-- Opening Marker --

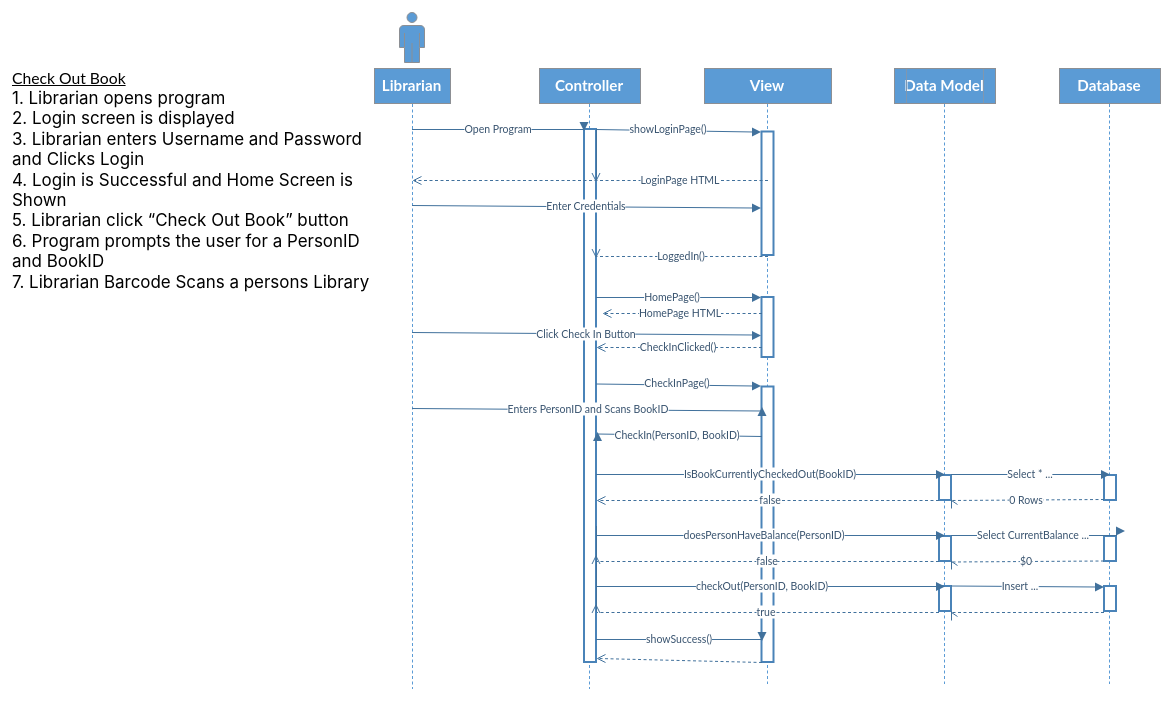
<!DOCTYPE html>
<html lang="en">
<head>
<meta charset="utf-8">
<title>Check Out Book sequence diagram</title>
<style>
:root {
  --paper: #fff;
  --fill: #5b9bd5;
  --edge: #8c8f94;
  --seam: #7f97b0;
  --line: #41719c;
  --bar: #4a83b8;
  --label: #38536f;
  --ink: #000;
}
* { box-sizing: border-box; margin: 0; padding: 0; }
html, body { width: 1173px; height: 703px; overflow: hidden; background: var(--paper); }
.diagram { position: relative; width: 1173px; height: 703px; overflow: hidden; font-family: Lato, sans-serif; }
.steps {
  position: absolute; left: 12px; top: 68px; width: 362px;
  white-space: nowrap; color: var(--ink);
  font: 16.95px/20.4px Inter, sans-serif;
}
.steps h1 { font: 400 15.7px/20px Lato, sans-serif; text-decoration: underline; }
.lines { position: absolute; left: 0; top: 0; }
.lifelines { stroke: var(--fill); stroke-width: 1; stroke-dasharray: 3 2.5; }
.calls { stroke: var(--line); stroke-width: 1; }
.returns { stroke: var(--line); stroke-width: 1; stroke-dasharray: 3 2.5; }
.bars { fill: var(--paper); stroke: var(--bar); stroke-width: 2; }
.heads { fill: var(--line); }
.open-heads { fill: none; stroke: var(--line); stroke-width: 1; }
.actor { fill: var(--fill); stroke: var(--edge); stroke-width: 1; }
.participant {
  position: absolute; top: 68px; height: 36px; padding: 0 2px 2px 0;
  display: flex; align-items: center; justify-content: center;
  background: var(--fill); border: 1px solid var(--edge);
  color: var(--paper); font-size: 15.2px; font-weight: 700; white-space: nowrap;
}
.seamed::before {
  content: ""; position: absolute; left: 11px; right: 11px; top: 0; bottom: 0;
  border: solid var(--seam); border-width: 0 1px;
}
.message {
  position: absolute; left: var(--x); top: var(--y);
  transform: translate(-50%, -50%);
  background: var(--paper); color: var(--label);
  font-size: 10.5px; line-height: 13px; white-space: nowrap;
}
</style>
</head>
<body>
<main class="diagram">
  <section class="steps">
    <h1>Check Out Book</h1>
    <p>1. Librarian opens program</p>
    <p>2. Login screen is displayed</p>
    <p>3. Librarian enters Username and Password<br>and Clicks Login</p>
    <p>4. Login is Successful and Home Screen is<br>Shown</p>
    <p>5. Librarian click “Check Out Book” button</p>
    <p>6. Program prompts the user for a PersonID<br>and BookID</p>
    <p>7. Librarian Barcode Scans a persons Library</p>
  </section>

  <svg class="lines" width="1173" height="703" viewBox="0 0 1173 703" aria-hidden="true">
    <defs>
      <path id="arrow" d="M0 0L-9 -4.5V4.5Z"/>
      <path id="open-arrow" d="M8 -4L0 0L8 4"/>
      <path id="half-arrow" d="M0 -1V8M0 0L6 4"/>
    </defs>
    <g class="actor">
      <circle cx="412" cy="17.5" r="5"/>
      <path d="M404 25.5H420Q424.5 25.5 424.5 30V47.5H419.5V62.5H404.5V47.5H399.5V30Q399.5 25.5 404 25.5Z"/>
      <path d="M404.5 33V47M419.5 33V47M412 43V62" fill="none"/>
    </g>
    <g class="lifelines">
      <line x1="412.5" y1="104" x2="412.5" y2="689"/>
      <line x1="589.5" y1="104" x2="589.5" y2="689"/>
      <line x1="767.5" y1="104" x2="767.5" y2="684"/>
      <line x1="944.5" y1="104" x2="944.5" y2="684"/>
      <line x1="1109.5" y1="104" x2="1109.5" y2="684"/>
    </g>
    <g class="bars">
      <rect x="584" y="129" width="12" height="533"/>
      <rect x="761.5" y="131.5" width="12" height="123.5"/>
      <rect x="761.5" y="297" width="12" height="60"/>
      <rect x="761.5" y="386.5" width="12" height="275.5"/>
      <rect x="939" y="475" width="12" height="25"/>
      <rect x="939" y="536" width="12" height="25"/>
      <rect x="939" y="586" width="12" height="25"/>
      <rect x="1104" y="475" width="12" height="25"/>
      <rect x="1104" y="536" width="12" height="25"/>
      <rect x="1104" y="586" width="12" height="25"/>
    </g>
    <g class="calls">
      <line x1="412" y1="129.5" x2="584" y2="129.5"/>
      <line x1="596" y1="129.5" x2="754" y2="132"/>
      <line x1="596.5" y1="129" x2="596.5" y2="180"/>
      <line x1="596.5" y1="526" x2="596.5" y2="612"/>
      <line x1="412" y1="205.5" x2="754" y2="208"/>
      <line x1="596" y1="297.5" x2="754" y2="297.5"/>
      <line x1="412" y1="332.5" x2="754" y2="335"/>
      <line x1="596" y1="384" x2="754" y2="386"/>
      <line x1="412" y1="408.5" x2="762" y2="411"/>
      <line x1="762" y1="436.5" x2="597" y2="434"/>
      <line x1="596" y1="474.5" x2="938" y2="474.5"/>
      <line x1="951" y1="474.5" x2="1103" y2="474.5"/>
      <line x1="596" y1="535.5" x2="938" y2="535.5"/>
      <line x1="951" y1="535.5" x2="1117" y2="535.5"/>
      <line x1="596" y1="586.5" x2="938" y2="586.5"/>
      <line x1="951" y1="586" x2="1097" y2="587"/>
      <line x1="596" y1="639.5" x2="762" y2="639.5"/>
    </g>
    <g class="returns">
      <line x1="768" y1="180.5" x2="414" y2="180.5"/>
      <line x1="768" y1="256.5" x2="597" y2="256.5"/>
      <line x1="762" y1="313.5" x2="604" y2="313.5"/>
      <line x1="762" y1="347.5" x2="598" y2="347.5"/>
      <line x1="939" y1="500.5" x2="598" y2="500.5"/>
      <line x1="1104" y1="499.5" x2="952" y2="500.5"/>
      <line x1="939" y1="561.5" x2="597" y2="561.5"/>
      <line x1="1104" y1="561" x2="952" y2="562"/>
      <line x1="939" y1="612.5" x2="597" y2="612.5"/>
      <line x1="1104" y1="612.5" x2="952" y2="612.5"/>
      <line x1="762" y1="662.5" x2="598" y2="658.5"/>
    </g>
    <g class="heads">
      <use href="#arrow" transform="translate(584 131) rotate(90)"/>
      <use href="#arrow" x="761" y="132"/>
      <use href="#arrow" x="761" y="208"/>
      <use href="#arrow" x="761" y="297.5"/>
      <use href="#arrow" x="761" y="335.5"/>
      <use href="#arrow" x="761" y="386"/>
      <use href="#arrow" transform="translate(762 407) rotate(-90)"/>
      <use href="#arrow" transform="translate(597.5 432) rotate(-90)"/>
      <use href="#arrow" x="945" y="474.5"/>
      <use href="#arrow" x="1110" y="474.5"/>
      <use href="#arrow" x="945" y="535.5"/>
      <use href="#arrow" x="1125" y="531"/>
      <use href="#arrow" x="945" y="586.5"/>
      <use href="#arrow" x="1104" y="587"/>
      <use href="#arrow" transform="translate(762 641) rotate(90)"/>
    </g>
    <g class="open-heads">
      <use href="#open-arrow" x="413.5" y="180.5"/>
      <use href="#open-arrow" transform="translate(596 181) rotate(-90)"/>
      <use href="#open-arrow" transform="translate(596 257) rotate(-90)"/>
      <use href="#open-arrow" x="603.5" y="313.5"/>
      <use href="#open-arrow" x="597.5" y="347.5"/>
      <use href="#open-arrow" x="597.5" y="500.5"/>
      <use href="#open-arrow" transform="translate(596 556) rotate(90)"/>
      <use href="#open-arrow" transform="translate(596 605) rotate(90)"/>
      <use href="#open-arrow" x="597.5" y="658.5"/>
      <use href="#half-arrow" x="951.5" y="500.5"/>
      <use href="#half-arrow" x="951.5" y="561.5"/>
      <use href="#half-arrow" x="951.5" y="612.5"/>
    </g>
  </svg>

  <div class="participant" style="left:374px;width:77px">Librarian</div>
  <div class="participant" style="left:539px;width:102px">Controller</div>
  <div class="participant" style="left:704px;width:128px">View</div>
  <div class="participant seamed" style="left:894px;width:102px">Data Model</div>
  <div class="participant" style="left:1059px;width:102px">Database</div>

  <span class="message" style="--x:498px;--y:129px">Open Program</span>
  <span class="message" style="--x:668px;--y:129px">showLoginPage()</span>
  <span class="message" style="--x:680px;--y:180px">LoginPage HTML</span>
  <span class="message" style="--x:586px;--y:206px">Enter Credentials</span>
  <span class="message" style="--x:681px;--y:256px">LoggedIn()</span>
  <span class="message" style="--x:672px;--y:297px">HomePage()</span>
  <span class="message" style="--x:680px;--y:313px">HomePage HTML</span>
  <span class="message" style="--x:586px;--y:334px">Click Check In Button</span>
  <span class="message" style="--x:678px;--y:347px">CheckInClicked()</span>
  <span class="message" style="--x:677px;--y:383px">CheckInPage()</span>
  <span class="message" style="--x:588px;--y:409px">Enters PersonID and Scans BookID</span>
  <span class="message" style="--x:677px;--y:435px">CheckIn(PersonID, BookID)</span>
  <span class="message" style="--x:770px;--y:474px">IsBookCurrentlyCheckedOut(BookID)</span>
  <span class="message" style="--x:1030px;--y:474px">Select * ...</span>
  <span class="message" style="--x:770px;--y:500px">false</span>
  <span class="message" style="--x:1026px;--y:500px">0 Rows</span>
  <span class="message" style="--x:764px;--y:535px">doesPersonHaveBalance(PersonID)</span>
  <span class="message" style="--x:1033px;--y:535px">Select CurrentBalance ...</span>
  <span class="message" style="--x:767px;--y:561px">false</span>
  <span class="message" style="--x:1026px;--y:561px">$0</span>
  <span class="message" style="--x:762px;--y:586px">checkOut(PersonID, BookID)</span>
  <span class="message" style="--x:1020px;--y:586px">Insert ...</span>
  <span class="message" style="--x:766px;--y:612px">true</span>
  <span class="message" style="--x:679px;--y:639px">showSuccess()</span>
</main>
</body>
</html>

-- Closing Marker --

## What you need to do
Wherever the string "half" appears in the entries above, list that line.

## Response area
      <path id="half-arrow" d="M0 -1V8M0 0L6 4"/>
      <use href="#half-arrow" x="951.5" y="500.5"/>
      <use href="#half-arrow" x="951.5" y="561.5"/>
      <use href="#half-arrow" x="951.5" y="612.5"/>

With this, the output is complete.